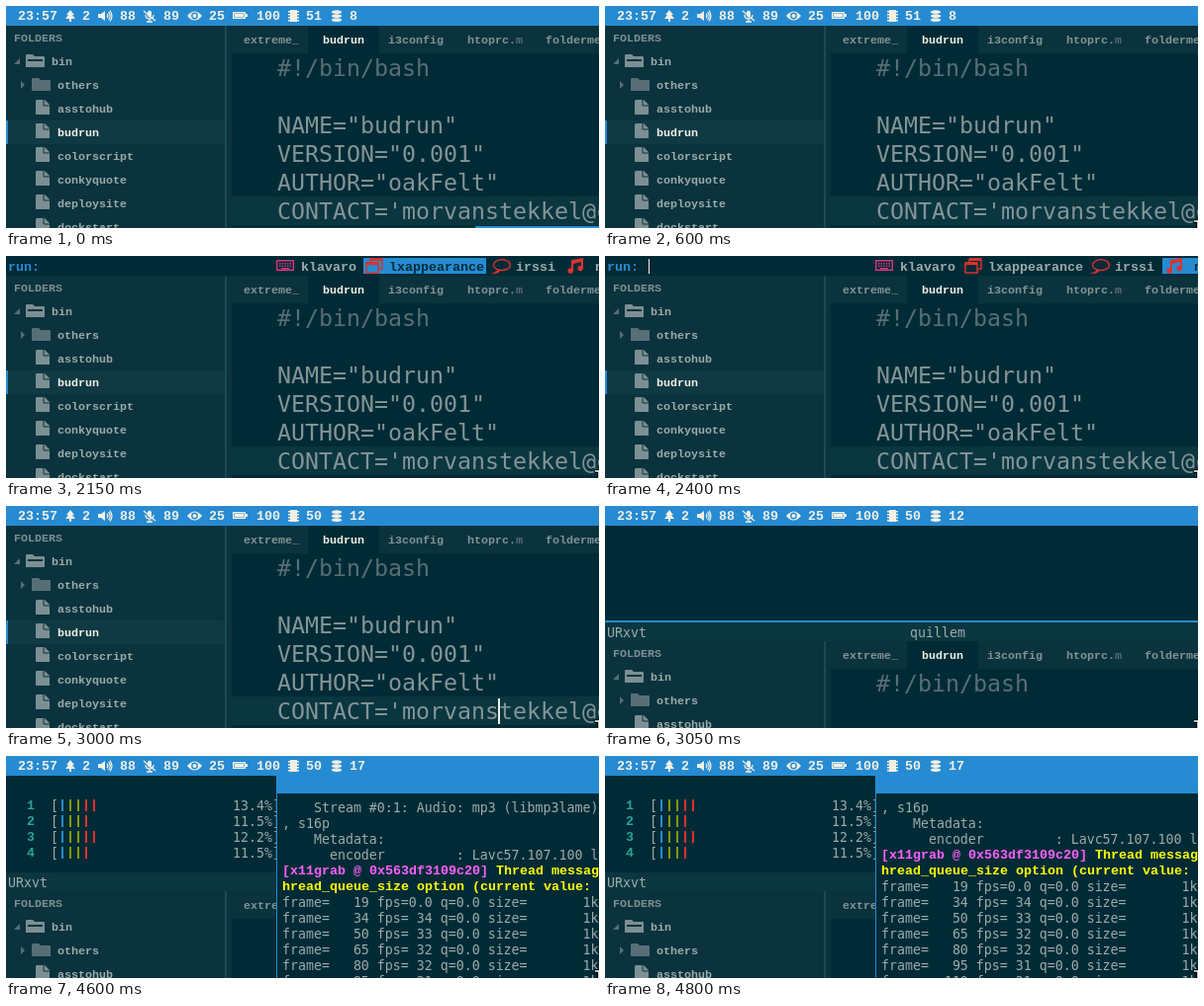
Animation of 599 by 225 pixels, one loop 4850 ms. Source, as an HTML page with a canvas:

```html
<!DOCTYPE html>
<html lang="en">
<head>
<meta charset="utf-8">
<title>Desktop launcher</title>
<style>
  html, body { margin: 0; width: 100%; height: 100%; overflow: hidden; background: #002b36; }
  canvas { display: block; width: 599px; height: 225px; }
</style>
</head>
<body>
<canvas id="stage" width="599" height="225"></canvas>
<script>
const ctx = document.getElementById('stage').getContext('2d');
const W = 599, H = 225, LOOP = 4850;
const C = {
  base: '#002b36', side: '#0a333d', row: '#0f3a44', line: '#0a3640', edge: '#1b4a54',
  blue: '#268bd2', white: '#f3f0e4', text: '#9dabaa', code: '#839496', dim: '#586e75',
  icon: '#7c8f93', cyan: '#2aa198', green: '#859900', red: '#dc322f',
  magenta: '#d33682', pink: '#ff5fff', yellow: '#ffff00'
};

function rect(x, y, w, h, color) {
  ctx.fillStyle = color;
  ctx.fillRect(x, y, w, h);
}

// Monospaced text, vertically centred on y, sized by its character advance.
function text(str, x, y, color, advance = 8) {
  const size = advance / 0.602;
  ctx.font = `${size}px "DejaVu Sans Mono", monospace`;
  ctx.fillStyle = color;
  ctx.fillText(str, x, Math.round(y + size * 0.35));
}

function bold(str, x, y, color, advance = 7) {
  const size = advance / 0.6;
  ctx.font = `bold ${size}px "Liberation Mono", monospace`;
  ctx.fillStyle = color;
  ctx.fillText(str, x, Math.round(y + size * 0.33));
}

// Consecutive coloured pieces: [string, color, string, color, ...]
function spans(x, y, ...parts) {
  for (let i = 0; i < parts.length; i += 2) {
    text(parts[i], x, y, parts[i + 1]);
    x += parts[i].length * 8;
  }
}

function shape(d, x, y, color, width = 0) {
  ctx.save();
  ctx.translate(x, y);
  const path = new Path2D(d);
  if (width) {
    ctx.strokeStyle = color;
    ctx.lineWidth = width;
    ctx.stroke(path);
  } else {
    ctx.fillStyle = color;
    ctx.fill(path);
  }
  ctx.restore();
}

function dot(x, y, r, color) {
  ctx.fillStyle = color;
  ctx.beginPath();
  ctx.arc(x, y, r, 0, Math.PI * 2);
  ctx.fill();
}

function statusIcons() {
  const w = C.white;
  shape('M5 0L9 5H7L10 9H6V12H4V9H0L3 5H1Z', 60, 4, w);
  shape('M0 4H3L7 1V11L3 8H0Z', 93, 4, w);
  shape('M9 4Q11 6 9 8M10.5 2Q14 6 10.5 10M12 .5Q16 6 12 11.5', 93, 4, w, 1.2);
  shape('M5 2Q7 -1 9 2V6Q7 9 5 6Z', 138, 4, w);
  shape('M3 5Q3 9 7 9Q11 9 11 5M7 9V12M4 12H10M1 1L13 11', 138, 4, w, 1.3);
  shape('M0 5Q7.5 -4 15 5Q7.5 14 0 5Z', 183, 5, w);
  dot(190.5, 10, 3.4, C.blue);
  dot(190.5, 10, 2, w);
  shape('M.7 .7H12.3V6.3H.7Z', 229, 6, w, 1.4);
  rect(231, 8, 9, 3, w);
  rect(242, 8, 2, 3, w);
  rect(287, 4, 7, 12, w);
  for (let i = 0; i < 4; i++) rect(285, 5 + i * 3, 11, 1.5, w);
  for (let i = 0; i < 3; i++) shape('M0 1.5Q5 -1 10 1.5V3Q5 5 0 3Z', 329, 4 + i * 4, w);
}

function statusBar(cpu, disk) {
  rect(0, 0, W, 20, C.blue);
  const items = ['23:57', 12, '2', 77, '88', 115, '89', 159, '25', 205, '100', 253, cpu, 303, disk, 347];
  for (let i = 0; i < items.length; i += 2) bold(items[i], items[i + 1], 10, C.white, 8);
  statusIcons();
}

function menuIcon(i, x, color) {
  if (i === 0) {
    shape('M.7 .7H17.3V10.3H.7Z', x, 4, color, 1.4);
    for (let r = 0; r < 2; r++)
      for (let k = 0; k < 5; k++) rect(x + 3 + k * 2.6, 7 + r * 2.5, 1.5, 1.5, color);
    rect(x + 5, 12, 8, 1.5, color);
  } else if (i === 1) {
    shape('M5 1H17V11H14M5 1V4M1 5H13V15H1Z', x, 2, color, 1.5);
    rect(x + 1, 6, 12, 3, color);
    rect(x + 5, 2, 12, 3, color);
  } else if (i === 2) {
    shape('M5 11Q-2 8 2 3Q9 -2 16 3Q20 9 12 11Q8 12 7 11Q5 14 2 14Q5 13 5 11Z', x, 3, color, 1.4);
  } else {
    shape('M4 2L16 0V11H14V4L6 6V14H4Z', x, 2, color);
    dot(x + 3.2, 15, 2.7, color);
    dot(x + 13.2, 12.5, 2.7, color);
  }
}

const MENU = [
  { label: 'klavaro', x: 298, icon: 273, box: [270, 86], color: C.magenta },
  { label: 'lxappearance', x: 387, icon: 363, box: [361, 124], color: C.red },
  { label: 'irssi', x: 515, icon: 492, box: [489, 68], color: C.red },
  { label: 'ncmpcpp', x: 595, icon: 567, box: [563, 90], color: C.red }
];

function launcher(selected, caret) {
  rect(0, 0, W, 20, C.base);
  bold('run:', 2, 11, C.blue, 8);
  if (caret) rect(44, 3, 1, 15, C.white);
  MENU.forEach((m, i) => {
    const on = i === selected;
    if (on) rect(m.box[0], 2, m.box[1], 16, C.blue);
    menuIcon(i, m.icon, m.color);
    bold(m.label, m.x, 11, on ? C.base : C.text, 8);
  });
}

function folder(x, y, open) {
  shape('M0 1Q0 0 1 0H7L9 2H18Q19 2 19 3V13H0Z', x, y, open ? C.icon : C.dim);
  if (open) rect(x + 2, y + 5, 15, 2, C.side);
}

function fileIcon(y) {
  shape('M1 0H9L14 5V15H0V1Z', 30, y - 9, C.icon);
  shape('M8 0V6H14', 30, y - 9, C.side, 1);
}

function sidebar() {
  rect(0, 20, 228, H, C.side);
  rect(0, 116, 222, 24, C.row);
  rect(0, 116, 2, 24, C.blue);
  rect(221, 20, 2, H, C.edge);
  bold('FOLDERS', 8, 32, C.icon);
  shape('M6 0V6H0Z', 8, 53, C.dim);
  shape('M0 0L4 4L0 8Z', 15, 76, C.dim);
  folder(20, 49, true);
  folder(26, 73, false);
  bold('bin', 46, 56, C.text);
  bold('others', 52, 80, C.text);
  ['asstohub', 'budrun', 'colorscript', 'conkyquote', 'deploysite', 'dockstart'].forEach((name, i) => {
    const y = 104 + i * 24;
    fileIcon(y);
    bold(name, 52, y, i === 1 ? C.white : C.text);
  });
}

function tabs() {
  rect(228, 20, W, 28, C.side);
  rect(305, 20, 72, 28, C.base);
  const names = ['extreme_', 240, 'budrun', 320, 'i3config', 386, 'htoprc.m', 466, 'folderme', 545];
  for (let i = 0; i < names.length; i += 2) {
    const name = names[i], x = names[i + 1];
    const cut = name === 'htoprc.m' ? 7 : name.length;
    bold(name.slice(0, cut), x, 34, i === 2 ? C.white : C.code);
    if (cut < name.length) bold(name.slice(cut), x + cut * 7, 34, C.dim);
  }
}

function editor(shift, caret) {
  ctx.save();
  ctx.translate(0, shift);
  rect(228, 20, W, H, C.base);
  sidebar();
  tabs();
  rect(228, 193, W, 29, C.line);
  text('#!/bin/bash', 274, 63, C.dim, 14);
  ['NAME="budrun"', 'VERSION="0.001"', 'AUTHOR="oakFelt"', "CONTACT='morvanstekkel@c"].forEach(
    (line, i) => text(line, 274, 121 + i * 29, C.code, 14));
  if (caret) rect(497, 195, 2, 26, C.white);
  ctx.restore();
}

function meters(loads, colors) {
  loads.forEach((load, i) => {
    const y = 50 + i * 16;
    bold(String(i + 1), 21, y, C.cyan, 8);
    text('[', 45, y, C.text);
    [...colors[i % 2]].forEach((c, k) =>
      rect(56 + k * 8, y - 6, 2, 12, { b: C.blue, g: C.green, r: C.red }[c]));
    text(load + '%]', 229, y, C.text);
  });
}

function monitor(late) {
  if (late) meters(['13.4', '11.5', '12.2', '11.5'], ['bggrr', 'bggr']);
  else meters(['15.7', '14.9', '15.7', '16.1'], ['bgggrr', 'bgggrr']);
  const x = 302, w = '#c3cbc6';
  spans(x, 50, 'Tasks: ', C.cyan, '79', w, '; ', C.cyan, '1', C.dim, ' running', C.cyan);
  spans(x, 66, 'Load average: ', C.cyan, '0.42 ', C.text, '0.19 ', w, '0.17', C.cyan);
  spans(x, 82, 'Uptime: ', C.cyan, '09:09:52', w);
  spans(x, 98, 'Mem:', C.cyan, '3.74G', w, ' used:', C.cyan, '1.64G', C.green,
    ' buffers:', C.cyan, '1.08M', w, ' cache:', C.cyan);
}

function splitPane(t) {
  const focused = t < 4600;
  rect(0, 20, W, 97, C.base);
  if (t >= 3850) monitor(!focused);
  rect(0, 116, W, 21, C.line);
  rect(0, 116, W, 2, focused ? C.blue : C.base);
  text('URxvt', 2, 128, C.text);
  text('quillem', 308, 128, C.text);
}

function progress(count, fps) {
  return `frame=${String(count).padStart(5)} fps=${fps} q=0.0 size=       1k`;
}

function recorder(scrolled) {
  rect(273, 20, W, H, C.base);
  rect(273, 20, 1, H, C.blue);
  rect(273, 20, W, 18, C.blue);
  const x = 279;
  let y = scrolled ? 52 : 68;
  if (!scrolled) text('    Stream #0:1: Audio: mp3 (libmp3lame)', x, 52, C.text);
  const put = (draw) => { draw(y); y += 16; };
  const plain = (str) => put((py) => text(str, x, py, C.text));
  plain(', s16p');
  plain('    Metadata:');
  plain('      encoder         : Lavc57.107.100 l');
  put((py) => {
    bold('[x11grab @ 0x563df3109c20]', x, py, C.pink, 8);
    bold('Thread message', x + 27 * 8, py, C.yellow, 8);
  });
  put((py) => bold('hread_queue_size option (current value: ', x, py, C.yellow, 8));
  plain(progress(19, '0.0'));
  [34, 50, 65, 80, 95, 110].forEach((n, i) => plain(progress(n, ' ' + [34, 33, 32, 32, 31, 31][i])));
}

function pointer() {
  shape('M-1 1H5M3 1V9', 596, 217, '#000', 4);
  shape('M-1 1H5M3 1V9', 596, 217, '#fff', 1.5);
}

function selection(t) {
  return t < 2150 ? 0 : t < 2300 ? 1 : t < 2400 ? 2 : 3;
}

function draw(t) {
  t = Math.floor(t / 50) * 50;
  const split = t >= 3050;
  rect(0, 0, W, H, C.base);
  editor(split ? 117 : 0, t === 3000);
  if (split) splitPane(t);
  if (t >= 4600) recorder(t >= 4800);
  if (t < 250) rect(474, 223, 125, 2, C.blue);

  statusBar(t < 3000 ? '51' : '50', t < 3000 ? '8' : t < 3950 ? '12' : '17');
  if (t >= 800 && t < 3000) {
    ctx.globalAlpha = Math.min(1, (t - 750) / 300);
    const caret = t < 1650 || (t >= 2250 && t < 2850);
    launcher(selection(t), caret);
    ctx.globalAlpha = 1;
  }
  if (t >= 400) pointer();
}

function tick() {
  draw(performance.now() % LOOP);
  requestAnimationFrame(tick);
}
tick();
</script>
</body>
</html>
```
════
Requirement:
Filter the entries down to the lines that hold "htoprc". Copy those lines.

Your response:
  const names = ['extreme_', 240, 'budrun', 320, 'i3config', 386, 'htoprc.m', 466, 'folderme', 545];
    const cut = name === 'htoprc.m' ? 7 : name.length;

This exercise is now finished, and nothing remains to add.